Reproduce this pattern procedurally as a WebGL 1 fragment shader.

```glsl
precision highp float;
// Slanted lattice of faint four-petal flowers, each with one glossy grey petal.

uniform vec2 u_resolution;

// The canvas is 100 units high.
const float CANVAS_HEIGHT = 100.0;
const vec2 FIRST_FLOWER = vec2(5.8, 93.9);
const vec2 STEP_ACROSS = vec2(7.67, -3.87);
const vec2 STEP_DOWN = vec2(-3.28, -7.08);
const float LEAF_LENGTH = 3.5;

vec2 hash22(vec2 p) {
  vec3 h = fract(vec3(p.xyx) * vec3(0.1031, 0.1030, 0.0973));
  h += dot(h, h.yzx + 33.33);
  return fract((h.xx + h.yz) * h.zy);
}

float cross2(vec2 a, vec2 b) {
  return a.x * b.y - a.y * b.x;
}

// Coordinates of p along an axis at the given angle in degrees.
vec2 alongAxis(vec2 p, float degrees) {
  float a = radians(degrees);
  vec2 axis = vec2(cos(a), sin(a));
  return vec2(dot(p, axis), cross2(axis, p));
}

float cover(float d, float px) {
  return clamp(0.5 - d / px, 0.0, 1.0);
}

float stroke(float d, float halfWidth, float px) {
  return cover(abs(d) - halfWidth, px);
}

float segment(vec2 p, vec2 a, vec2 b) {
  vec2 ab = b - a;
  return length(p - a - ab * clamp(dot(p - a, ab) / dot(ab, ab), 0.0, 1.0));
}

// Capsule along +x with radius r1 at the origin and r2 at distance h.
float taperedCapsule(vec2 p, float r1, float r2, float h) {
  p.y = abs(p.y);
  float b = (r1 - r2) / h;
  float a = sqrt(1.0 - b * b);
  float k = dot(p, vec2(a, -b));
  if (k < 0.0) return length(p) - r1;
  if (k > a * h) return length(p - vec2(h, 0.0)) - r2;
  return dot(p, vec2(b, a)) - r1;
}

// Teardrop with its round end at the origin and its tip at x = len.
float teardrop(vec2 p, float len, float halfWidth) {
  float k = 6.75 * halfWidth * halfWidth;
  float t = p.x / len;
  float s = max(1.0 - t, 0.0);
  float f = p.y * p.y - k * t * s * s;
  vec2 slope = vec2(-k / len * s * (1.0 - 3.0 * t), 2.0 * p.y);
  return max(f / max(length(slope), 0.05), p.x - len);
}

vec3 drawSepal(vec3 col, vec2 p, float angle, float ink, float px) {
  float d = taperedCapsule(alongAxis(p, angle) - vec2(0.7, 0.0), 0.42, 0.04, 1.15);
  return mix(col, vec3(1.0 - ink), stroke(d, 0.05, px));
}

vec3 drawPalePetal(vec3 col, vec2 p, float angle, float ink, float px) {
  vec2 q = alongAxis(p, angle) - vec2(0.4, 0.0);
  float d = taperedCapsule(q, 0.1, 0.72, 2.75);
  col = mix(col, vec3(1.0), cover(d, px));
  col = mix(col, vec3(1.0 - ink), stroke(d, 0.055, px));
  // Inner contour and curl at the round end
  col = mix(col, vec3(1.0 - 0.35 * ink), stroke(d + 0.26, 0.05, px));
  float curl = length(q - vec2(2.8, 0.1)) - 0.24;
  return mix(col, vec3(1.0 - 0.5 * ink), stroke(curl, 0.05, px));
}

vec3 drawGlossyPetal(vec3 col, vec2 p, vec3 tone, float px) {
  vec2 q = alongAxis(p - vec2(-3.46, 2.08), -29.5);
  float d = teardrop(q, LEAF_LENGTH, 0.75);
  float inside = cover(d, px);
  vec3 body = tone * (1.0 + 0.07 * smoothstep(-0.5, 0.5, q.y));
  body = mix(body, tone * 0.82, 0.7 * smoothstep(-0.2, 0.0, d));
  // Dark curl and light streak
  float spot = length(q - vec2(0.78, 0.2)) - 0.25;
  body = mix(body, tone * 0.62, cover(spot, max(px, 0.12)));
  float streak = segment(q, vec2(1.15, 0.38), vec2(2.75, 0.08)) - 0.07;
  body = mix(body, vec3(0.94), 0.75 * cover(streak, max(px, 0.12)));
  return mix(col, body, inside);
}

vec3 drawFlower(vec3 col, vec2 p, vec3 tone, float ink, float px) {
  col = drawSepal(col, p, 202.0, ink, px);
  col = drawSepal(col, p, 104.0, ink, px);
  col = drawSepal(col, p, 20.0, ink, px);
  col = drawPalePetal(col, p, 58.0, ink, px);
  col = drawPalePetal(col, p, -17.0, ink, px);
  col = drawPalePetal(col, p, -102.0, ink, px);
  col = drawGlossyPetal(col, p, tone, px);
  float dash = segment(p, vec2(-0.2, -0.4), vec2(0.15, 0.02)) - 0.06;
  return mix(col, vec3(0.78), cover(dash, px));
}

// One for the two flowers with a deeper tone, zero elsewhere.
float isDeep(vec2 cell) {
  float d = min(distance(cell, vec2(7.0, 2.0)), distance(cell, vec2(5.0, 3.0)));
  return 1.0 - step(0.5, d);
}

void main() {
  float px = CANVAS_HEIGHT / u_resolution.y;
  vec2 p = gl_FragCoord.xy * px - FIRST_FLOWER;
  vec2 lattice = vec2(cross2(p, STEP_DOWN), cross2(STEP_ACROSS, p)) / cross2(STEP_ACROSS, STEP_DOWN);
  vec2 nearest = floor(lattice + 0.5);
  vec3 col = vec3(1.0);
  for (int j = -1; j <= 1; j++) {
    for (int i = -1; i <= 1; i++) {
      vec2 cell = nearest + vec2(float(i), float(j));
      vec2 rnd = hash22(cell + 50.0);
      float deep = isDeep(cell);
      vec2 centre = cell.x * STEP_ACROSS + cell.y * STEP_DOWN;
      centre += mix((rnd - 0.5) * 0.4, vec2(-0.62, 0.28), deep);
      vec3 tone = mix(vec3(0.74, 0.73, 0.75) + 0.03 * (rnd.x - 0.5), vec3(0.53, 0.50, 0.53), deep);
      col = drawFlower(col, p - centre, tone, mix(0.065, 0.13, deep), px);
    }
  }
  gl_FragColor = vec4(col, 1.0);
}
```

━━━━━━━━━━━━━━━━━━━━━━━━━━━━━━

Task requirements -
Where a line of the records has the string "cover", copy that line.

Answer space -
float cover(float d, float px) {
  return cover(abs(d) - halfWidth, px);
  col = mix(col, vec3(1.0), cover(d, px));
  float inside = cover(d, px);
  body = mix(body, tone * 0.62, cover(spot, max(px, 0.12)));
  body = mix(body, vec3(0.94), 0.75 * cover(streak, max(px, 0.12)));
  return mix(col, vec3(0.78), cover(dash, px));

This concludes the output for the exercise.